Europe Establishes Nanomaterials Information Tool
The European Chemicals Agency (ECHA) and the European Commission have agreed to start work on the European Union’s Observatory for Nanomaterials (EU-ON), which the Helsinki-based agency will host.
After several years of talks and analyses, the Commission has decided the observatory – a collection of information that will be made available to various stakeholders – is the best tool to increase transparency on nanomaterials on the EU market.
An alternative option was an EU-wide registry, which would have made it mandatory for the industry to notify its use of nanomaterials. However, the Commission concluded that this would be too costly for both industry and the authorities.
The first of three phases is expected to go live in the summer of 2017. Using information that is already available, this phase will explain what nanomaterials are and how they are used, discuss safety issues and contain links to research projects. Later phases will include search functionalities and more detailed product information.
The observatory will gather its information from sources that include data generated by various EU regulations on the safe use of nanomaterials, such as Reach, biocides and cosmetics legislation, national inventories, research projects and market studies. ECHA said this will bring added value not just to citizens, but also to policy makers, industry, workers and NGOS.

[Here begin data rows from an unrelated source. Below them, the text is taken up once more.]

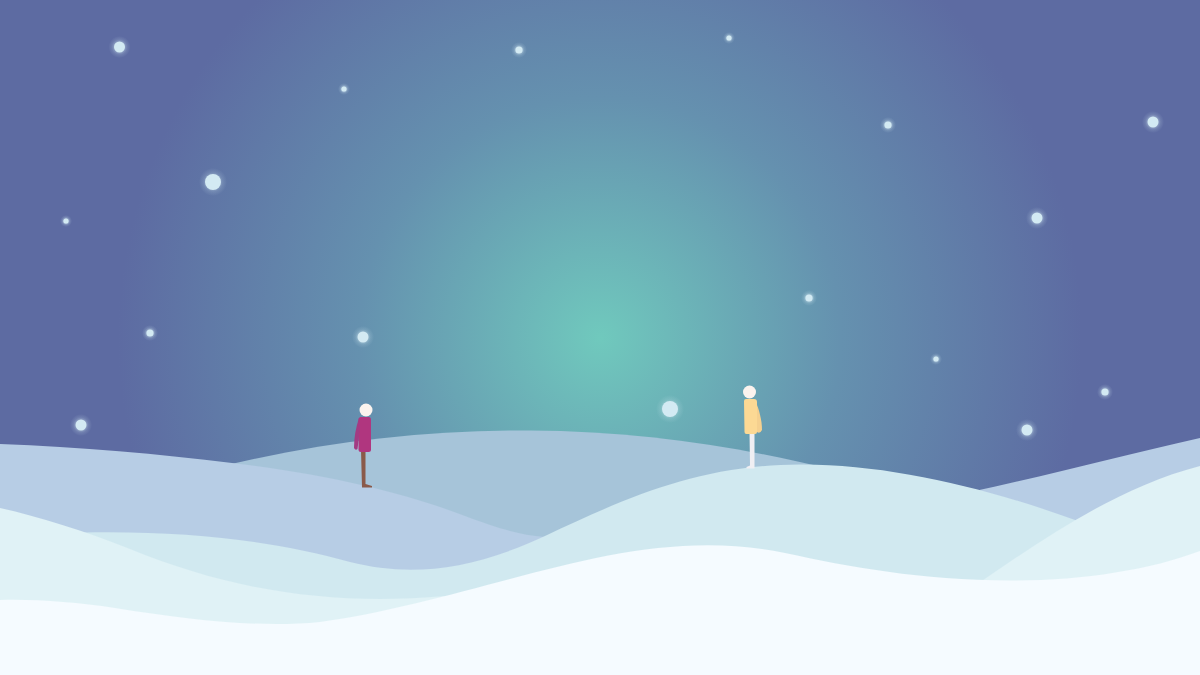
<!DOCTYPE html>
<html lang="en">
<head>
<meta charset="utf-8">
<title>Two walkers on snowy hills</title>
<style>
:root {
  --sky-glow: #70c9bd;
  --sky-mid: #6591af;
  --sky-night: #5d6ba2;
  --snow: #d3eaf3;
  --hill-far: #a6c4d9;
  --hill-blue: #b7cde5;
  --hill-ice: #d1e9f0;
  --hill-pale: #e0f2f6;
  --hill-front: #f5fbff;
  --head: #fbf3ee;
  --coat-plum: #b0367f;
  --sleeve-plum: #a33b83;
  --legs-brown: #8a5a4a;
  --coat-yellow: #fcd994;
  --sleeve-yellow: #f5d08f;
  --legs-white: #f0eff3;
}
html, body { margin: 0; height: 100%; overflow: hidden; }
.scene { display: block; width: 1200px; height: 675px; }
.sky { fill: url(#aurora); }
.snowfall { fill: var(--snow); }
.hill-far { fill: var(--hill-far); }
.hill-blue { fill: var(--hill-blue); }
.hill-ice { fill: var(--hill-ice); }
.hill-pale { fill: var(--hill-pale); }
.hill-front { fill: var(--hill-front); }
.head { fill: var(--head); }
.plum .coat { fill: var(--coat-plum); }
.plum .sleeve { fill: var(--sleeve-plum); }
.plum .legs { fill: var(--legs-brown); }
.yellow .coat { fill: var(--coat-yellow); }
.yellow .sleeve { fill: var(--sleeve-yellow); }
.yellow .legs { fill: var(--legs-white); }
</style>
</head>
<body>
<svg class="scene" viewBox="0 0 1200 675" role="img" aria-label="Two people standing on snowy hills under a glowing night sky">
  <defs>
    <radialGradient id="aurora" gradientUnits="userSpaceOnUse" cx="600" cy="338" r="482">
      <stop offset="0" stop-color="var(--sky-glow)"/>
      <stop offset="0.5" stop-color="var(--sky-mid)"/>
      <stop offset="1" stop-color="var(--sky-night)"/>
    </radialGradient>
    <radialGradient id="halo">
      <stop offset="0.4" stop-color="var(--snow)" stop-opacity="0.5"/>
      <stop offset="0.7" stop-color="var(--snow)" stop-opacity="0.15"/>
      <stop offset="1" stop-color="var(--snow)" stop-opacity="0"/>
    </radialGradient>
    <g id="flake-large"><circle r="14" fill="url(#halo)"/><circle r="8"/></g>
    <g id="flake-medium"><circle r="11" fill="url(#halo)"/><circle r="5.5"/></g>
    <g id="flake-small"><circle r="8" fill="url(#halo)"/><circle r="3.6"/></g>
    <g id="flake-tiny"><circle r="6" fill="url(#halo)"/><circle r="2.6"/></g>
  </defs>

  <rect class="sky" width="1200" height="675"/>

  <g class="snowfall">
    <use href="#flake-large" x="213" y="182"/>
    <use href="#flake-large" x="670" y="409"/>
    <use href="#flake-medium" x="119.5" y="47"/>
    <use href="#flake-medium" x="363" y="337"/>
    <use href="#flake-medium" x="81" y="425"/>
    <use href="#flake-medium" x="1153" y="122"/>
    <use href="#flake-medium" x="1037" y="218"/>
    <use href="#flake-medium" x="1027" y="430"/>
    <use href="#flake-small" x="519" y="50"/>
    <use href="#flake-small" x="888" y="125"/>
    <use href="#flake-small" x="809" y="298"/>
    <use href="#flake-small" x="150" y="333"/>
    <use href="#flake-small" x="1105" y="392"/>
    <use href="#flake-tiny" x="344" y="89"/>
    <use href="#flake-tiny" x="729" y="38"/>
    <use href="#flake-tiny" x="66" y="221"/>
    <use href="#flake-tiny" x="936" y="359"/>
  </g>

  <g class="hills-back">
    <path class="hill-far" d="M200 472C310 443 420 430 530 430.500C640 431 740 447 830 469V600H200Z"/>
    <path class="hill-blue" d="M0 444C80 447 160 454 232 463C330 475 405 493 465 516C500 529 520 535 545 537L560 620H0Z"/>
    <path class="hill-blue" d="M970 492C1050 475 1120 456 1200 438V600H970Z"/>
  </g>

  <g class="walker plum">
    <path class="legs" d="M361 450H365.500V484L372 486V487.500H362Z"/>
    <rect class="coat" x="358.500" y="417" width="12.500" height="35" rx="2.500"/>
    <path class="sleeve" d="M359 418C356 427 354 437 354 448Q355.500 451 357.500 449L359.500 432Z"/>
    <circle class="head" cx="366" cy="410" r="6.500"/>
  </g>

  <g class="hills-middle">
    <path class="hill-ice" d="M60 533C180 529 270 540 350 562C410 577 470 571 545 536C630 496 700 465 800 464.500C890 464 990 489 1078 521L1130 545V640H60Z"/>
    <path class="hill-pale" d="M0 508C40 517 85 531 130 549C230 590 330 606 445 596L400 660H0Z"/>
    <path class="hill-pale" d="M970 589C1040 541 1115 488 1200 466V620H970Z"/>
  </g>

  <g class="walker yellow">
    <path class="legs" d="M749.500 432H754.500V468.500H746.500V467L750 465.500Z"/>
    <path class="sleeve" d="M755 400C759 409 762 420 762 430Q760 434 757 432L754 415Z"/>
    <path class="coat" d="M746 399H754Q757 399 757 402V432Q757 434 755 434H746.500Q744.500 434 744.500 432L744 401Q744 399 746 399Z"/>
    <circle class="head" cx="749.500" cy="392" r="6.500"/>
  </g>

  <path class="hill-front" d="M0 600C35 599 75 602 115 608C190 620 260 628 320 622C380 614 450 595 510 579C600 555 690 533 785 553C850 567 920 580 1010 580.500C1080 581 1150 570 1200 551V675H0Z"/>
</svg>
</body>
</html>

“There is already quite a lot of information on nanomaterials available. The challenge has been to navigate and find information that is easily understandable and relevant for a wider audience,” said Geert Dancet, ECHA’s executive director. He added that EU-ON’s goal is to become a trustworthy information source that contributes to a well-balanced public debate on nanomaterials.